As a woman, you could probably share various personal experiences of wage inequality, sexual harassment and parental discrimination in your workplace. Whether your employer denied you a promotion you earned, coworkers spoke disrespectfully or people touched you inappropriately, you might wish you had a right to speak up. And you do.
Unfortunately, many women hesitate to file a report about sexual harassment at their place of employment. This is often because they do not want to cause trouble, are afraid of retaliatory action or believe nobody would do anything about it. However, a new reform bill could change women’s work environments – for the better.
Three ways new laws support working women
Despite the #MeToo movement and women’s continued self-advocacy efforts, many male employees mistreat their female counterparts. And sometimes legislators violate the very laws they enact to protect women from unwelcome advances, comments and requests.
The new sexual harassment law affects places of employment throughout New York, including legislators, by:

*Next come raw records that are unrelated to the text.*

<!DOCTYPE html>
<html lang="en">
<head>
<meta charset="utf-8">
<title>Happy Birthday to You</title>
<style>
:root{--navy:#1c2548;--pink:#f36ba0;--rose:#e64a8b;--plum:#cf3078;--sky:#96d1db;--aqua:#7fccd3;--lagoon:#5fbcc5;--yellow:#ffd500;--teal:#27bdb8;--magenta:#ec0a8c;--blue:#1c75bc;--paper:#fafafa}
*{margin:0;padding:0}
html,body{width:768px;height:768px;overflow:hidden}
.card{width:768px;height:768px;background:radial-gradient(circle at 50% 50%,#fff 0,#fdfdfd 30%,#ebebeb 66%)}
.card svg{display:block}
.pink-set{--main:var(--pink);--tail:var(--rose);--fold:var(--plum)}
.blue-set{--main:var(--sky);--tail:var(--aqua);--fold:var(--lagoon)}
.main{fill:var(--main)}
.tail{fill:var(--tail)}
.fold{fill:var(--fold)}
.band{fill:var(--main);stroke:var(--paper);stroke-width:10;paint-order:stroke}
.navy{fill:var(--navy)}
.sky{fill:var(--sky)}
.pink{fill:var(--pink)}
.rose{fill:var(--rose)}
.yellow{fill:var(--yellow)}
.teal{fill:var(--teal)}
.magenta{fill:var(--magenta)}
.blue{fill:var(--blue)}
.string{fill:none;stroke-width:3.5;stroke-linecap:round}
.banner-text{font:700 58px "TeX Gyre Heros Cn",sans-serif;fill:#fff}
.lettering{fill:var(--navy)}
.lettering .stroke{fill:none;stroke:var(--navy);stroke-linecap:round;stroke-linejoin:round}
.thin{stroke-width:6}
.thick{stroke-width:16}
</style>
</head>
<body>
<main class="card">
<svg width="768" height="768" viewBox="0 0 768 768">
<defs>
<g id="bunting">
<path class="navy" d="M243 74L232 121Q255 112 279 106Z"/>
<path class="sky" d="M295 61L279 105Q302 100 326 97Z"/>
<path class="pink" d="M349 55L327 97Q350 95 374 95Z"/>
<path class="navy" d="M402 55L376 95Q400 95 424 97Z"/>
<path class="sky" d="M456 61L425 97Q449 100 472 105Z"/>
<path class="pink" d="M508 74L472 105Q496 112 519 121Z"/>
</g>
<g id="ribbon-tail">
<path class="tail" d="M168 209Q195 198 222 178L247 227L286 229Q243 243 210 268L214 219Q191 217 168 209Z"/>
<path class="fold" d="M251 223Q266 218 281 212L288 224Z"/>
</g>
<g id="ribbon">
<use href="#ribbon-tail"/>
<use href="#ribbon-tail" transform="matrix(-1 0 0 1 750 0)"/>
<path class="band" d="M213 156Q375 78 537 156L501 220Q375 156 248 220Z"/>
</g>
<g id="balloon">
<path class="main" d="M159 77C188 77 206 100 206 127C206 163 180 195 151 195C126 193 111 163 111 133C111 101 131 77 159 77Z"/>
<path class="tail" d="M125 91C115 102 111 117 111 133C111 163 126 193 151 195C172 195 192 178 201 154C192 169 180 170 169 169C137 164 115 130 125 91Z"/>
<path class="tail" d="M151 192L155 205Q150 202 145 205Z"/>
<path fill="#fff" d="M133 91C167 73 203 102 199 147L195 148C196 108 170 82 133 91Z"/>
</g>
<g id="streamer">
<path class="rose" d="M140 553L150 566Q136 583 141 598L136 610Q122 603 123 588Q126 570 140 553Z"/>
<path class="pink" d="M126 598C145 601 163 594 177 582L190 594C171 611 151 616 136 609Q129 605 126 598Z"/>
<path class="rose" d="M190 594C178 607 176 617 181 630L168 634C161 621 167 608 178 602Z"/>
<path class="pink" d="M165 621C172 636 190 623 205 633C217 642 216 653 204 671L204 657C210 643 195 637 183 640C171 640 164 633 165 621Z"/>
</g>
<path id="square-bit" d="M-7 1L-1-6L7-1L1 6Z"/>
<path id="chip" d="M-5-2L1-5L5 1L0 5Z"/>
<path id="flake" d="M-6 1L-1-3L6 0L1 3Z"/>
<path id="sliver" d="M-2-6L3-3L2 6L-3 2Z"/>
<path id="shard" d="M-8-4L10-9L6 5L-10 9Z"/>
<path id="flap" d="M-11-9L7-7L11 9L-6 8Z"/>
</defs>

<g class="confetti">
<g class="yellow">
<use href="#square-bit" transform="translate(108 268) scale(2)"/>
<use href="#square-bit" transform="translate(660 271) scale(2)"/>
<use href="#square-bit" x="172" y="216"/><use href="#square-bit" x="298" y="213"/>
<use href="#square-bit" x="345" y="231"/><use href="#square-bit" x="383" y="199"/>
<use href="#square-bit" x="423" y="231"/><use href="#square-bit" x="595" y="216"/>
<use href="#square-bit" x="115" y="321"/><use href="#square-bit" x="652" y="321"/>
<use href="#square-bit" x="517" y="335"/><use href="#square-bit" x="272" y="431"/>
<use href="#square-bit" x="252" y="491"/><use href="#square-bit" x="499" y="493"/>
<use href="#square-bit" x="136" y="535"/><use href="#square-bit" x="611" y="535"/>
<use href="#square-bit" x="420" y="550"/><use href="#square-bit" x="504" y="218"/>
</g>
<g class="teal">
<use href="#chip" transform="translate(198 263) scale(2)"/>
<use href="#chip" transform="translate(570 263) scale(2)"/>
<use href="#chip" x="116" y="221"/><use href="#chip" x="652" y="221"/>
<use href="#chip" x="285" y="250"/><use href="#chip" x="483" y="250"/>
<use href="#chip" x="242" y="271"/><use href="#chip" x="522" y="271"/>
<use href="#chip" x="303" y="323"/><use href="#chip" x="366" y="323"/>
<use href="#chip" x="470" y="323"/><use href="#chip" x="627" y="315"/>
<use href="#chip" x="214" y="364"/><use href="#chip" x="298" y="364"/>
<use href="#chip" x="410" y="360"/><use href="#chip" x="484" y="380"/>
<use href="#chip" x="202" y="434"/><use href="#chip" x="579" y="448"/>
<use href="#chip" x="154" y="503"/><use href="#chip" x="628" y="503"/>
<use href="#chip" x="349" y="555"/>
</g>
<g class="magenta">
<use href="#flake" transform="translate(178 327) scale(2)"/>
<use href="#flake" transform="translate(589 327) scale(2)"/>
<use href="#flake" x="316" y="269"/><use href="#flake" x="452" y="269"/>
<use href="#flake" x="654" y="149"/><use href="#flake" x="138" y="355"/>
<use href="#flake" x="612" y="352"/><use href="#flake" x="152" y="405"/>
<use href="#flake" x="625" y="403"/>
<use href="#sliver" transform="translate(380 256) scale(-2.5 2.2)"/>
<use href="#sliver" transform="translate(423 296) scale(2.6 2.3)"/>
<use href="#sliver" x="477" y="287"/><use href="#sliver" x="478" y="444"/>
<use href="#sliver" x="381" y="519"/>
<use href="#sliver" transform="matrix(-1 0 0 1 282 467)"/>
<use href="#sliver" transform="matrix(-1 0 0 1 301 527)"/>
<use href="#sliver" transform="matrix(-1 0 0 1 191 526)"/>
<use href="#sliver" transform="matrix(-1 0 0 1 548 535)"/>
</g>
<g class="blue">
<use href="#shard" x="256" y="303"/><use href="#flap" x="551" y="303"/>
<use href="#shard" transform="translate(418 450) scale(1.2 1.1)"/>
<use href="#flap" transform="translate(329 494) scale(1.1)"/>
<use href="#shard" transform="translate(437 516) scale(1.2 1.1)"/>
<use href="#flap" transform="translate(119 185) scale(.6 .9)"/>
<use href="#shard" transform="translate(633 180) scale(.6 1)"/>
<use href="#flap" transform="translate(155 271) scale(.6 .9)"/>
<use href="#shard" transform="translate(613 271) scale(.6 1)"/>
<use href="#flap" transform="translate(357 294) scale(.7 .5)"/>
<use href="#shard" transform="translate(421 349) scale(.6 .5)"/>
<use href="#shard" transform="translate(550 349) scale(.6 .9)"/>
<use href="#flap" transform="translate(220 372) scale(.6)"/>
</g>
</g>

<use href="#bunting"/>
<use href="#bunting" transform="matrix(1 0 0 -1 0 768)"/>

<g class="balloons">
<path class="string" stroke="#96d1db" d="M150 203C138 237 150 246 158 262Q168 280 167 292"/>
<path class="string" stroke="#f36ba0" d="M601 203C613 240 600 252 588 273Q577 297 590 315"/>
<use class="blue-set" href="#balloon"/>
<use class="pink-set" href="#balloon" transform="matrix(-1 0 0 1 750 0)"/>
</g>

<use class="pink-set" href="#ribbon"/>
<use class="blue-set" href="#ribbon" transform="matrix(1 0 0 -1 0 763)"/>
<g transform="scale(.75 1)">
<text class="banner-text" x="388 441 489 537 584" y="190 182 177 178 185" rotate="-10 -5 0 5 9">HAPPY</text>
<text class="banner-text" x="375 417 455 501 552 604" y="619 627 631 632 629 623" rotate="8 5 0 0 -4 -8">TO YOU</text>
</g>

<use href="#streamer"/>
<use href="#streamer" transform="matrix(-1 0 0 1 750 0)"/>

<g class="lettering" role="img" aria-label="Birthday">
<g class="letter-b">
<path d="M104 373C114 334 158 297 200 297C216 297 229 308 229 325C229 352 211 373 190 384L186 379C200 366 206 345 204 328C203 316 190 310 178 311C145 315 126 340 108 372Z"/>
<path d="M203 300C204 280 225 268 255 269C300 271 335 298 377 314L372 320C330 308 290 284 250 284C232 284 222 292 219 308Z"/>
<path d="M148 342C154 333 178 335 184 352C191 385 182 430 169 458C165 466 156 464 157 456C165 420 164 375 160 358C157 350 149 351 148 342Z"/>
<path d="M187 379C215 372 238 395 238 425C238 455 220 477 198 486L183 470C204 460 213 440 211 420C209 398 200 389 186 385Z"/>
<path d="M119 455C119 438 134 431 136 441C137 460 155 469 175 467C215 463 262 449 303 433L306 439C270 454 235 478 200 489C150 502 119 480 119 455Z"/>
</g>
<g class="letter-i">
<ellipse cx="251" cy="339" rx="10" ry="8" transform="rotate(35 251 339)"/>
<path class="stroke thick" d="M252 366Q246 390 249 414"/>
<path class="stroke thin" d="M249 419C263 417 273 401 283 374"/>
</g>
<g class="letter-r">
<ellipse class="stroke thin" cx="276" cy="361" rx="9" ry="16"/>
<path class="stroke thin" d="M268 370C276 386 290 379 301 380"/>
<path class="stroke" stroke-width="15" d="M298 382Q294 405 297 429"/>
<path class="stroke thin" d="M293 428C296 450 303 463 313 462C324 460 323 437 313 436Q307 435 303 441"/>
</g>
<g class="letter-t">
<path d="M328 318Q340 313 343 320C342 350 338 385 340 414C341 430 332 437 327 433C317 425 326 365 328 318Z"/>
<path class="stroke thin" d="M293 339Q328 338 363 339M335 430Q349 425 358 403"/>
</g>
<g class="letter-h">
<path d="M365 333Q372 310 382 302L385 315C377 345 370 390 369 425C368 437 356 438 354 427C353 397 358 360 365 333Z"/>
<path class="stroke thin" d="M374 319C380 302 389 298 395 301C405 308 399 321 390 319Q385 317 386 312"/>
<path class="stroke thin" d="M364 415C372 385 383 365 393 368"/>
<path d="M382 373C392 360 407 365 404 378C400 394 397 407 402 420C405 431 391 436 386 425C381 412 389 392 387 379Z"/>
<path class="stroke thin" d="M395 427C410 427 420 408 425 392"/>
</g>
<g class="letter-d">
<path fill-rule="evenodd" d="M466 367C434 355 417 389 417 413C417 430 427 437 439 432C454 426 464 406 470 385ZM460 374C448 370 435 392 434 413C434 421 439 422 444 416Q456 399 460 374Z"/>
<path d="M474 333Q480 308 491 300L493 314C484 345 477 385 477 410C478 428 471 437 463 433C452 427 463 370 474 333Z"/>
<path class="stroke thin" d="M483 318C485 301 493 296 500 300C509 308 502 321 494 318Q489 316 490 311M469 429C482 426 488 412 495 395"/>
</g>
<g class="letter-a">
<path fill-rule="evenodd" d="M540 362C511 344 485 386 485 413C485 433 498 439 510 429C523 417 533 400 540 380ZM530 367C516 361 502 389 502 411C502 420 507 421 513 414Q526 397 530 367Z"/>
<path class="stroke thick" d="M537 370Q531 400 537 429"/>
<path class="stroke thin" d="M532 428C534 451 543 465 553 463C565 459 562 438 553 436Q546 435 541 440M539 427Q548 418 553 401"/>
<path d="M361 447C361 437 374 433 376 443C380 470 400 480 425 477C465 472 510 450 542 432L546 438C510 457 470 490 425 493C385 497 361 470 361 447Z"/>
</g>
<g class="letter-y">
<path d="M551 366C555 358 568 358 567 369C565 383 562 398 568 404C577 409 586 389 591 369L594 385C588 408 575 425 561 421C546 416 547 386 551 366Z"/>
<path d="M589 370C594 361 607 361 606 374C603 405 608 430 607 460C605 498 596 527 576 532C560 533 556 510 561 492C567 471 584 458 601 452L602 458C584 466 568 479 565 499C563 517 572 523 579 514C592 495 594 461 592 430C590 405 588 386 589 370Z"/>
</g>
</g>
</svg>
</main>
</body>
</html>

- Extending the statute of limitations on filing sexual harassment complaints to three years
- Changing the language used regarding non-disclosure agreements (NDAs)
- Broadening the criteria for filing an allegation of sexual harassment
This change is a step toward allowing you more opportunities to take a stand about mistreatment while performing your job-related duties. And it could pave the way to increased financial compensation for women who hold those who violate workplace sexual harassment laws accountable.
There is no reason for you to be subject to unwelcome attention or degradation at work. It is both unacceptable and illegal. And by filing a sexual harassment claim, you can not only hold someone accountable for their actions but also empower yourself to maintain your dignity.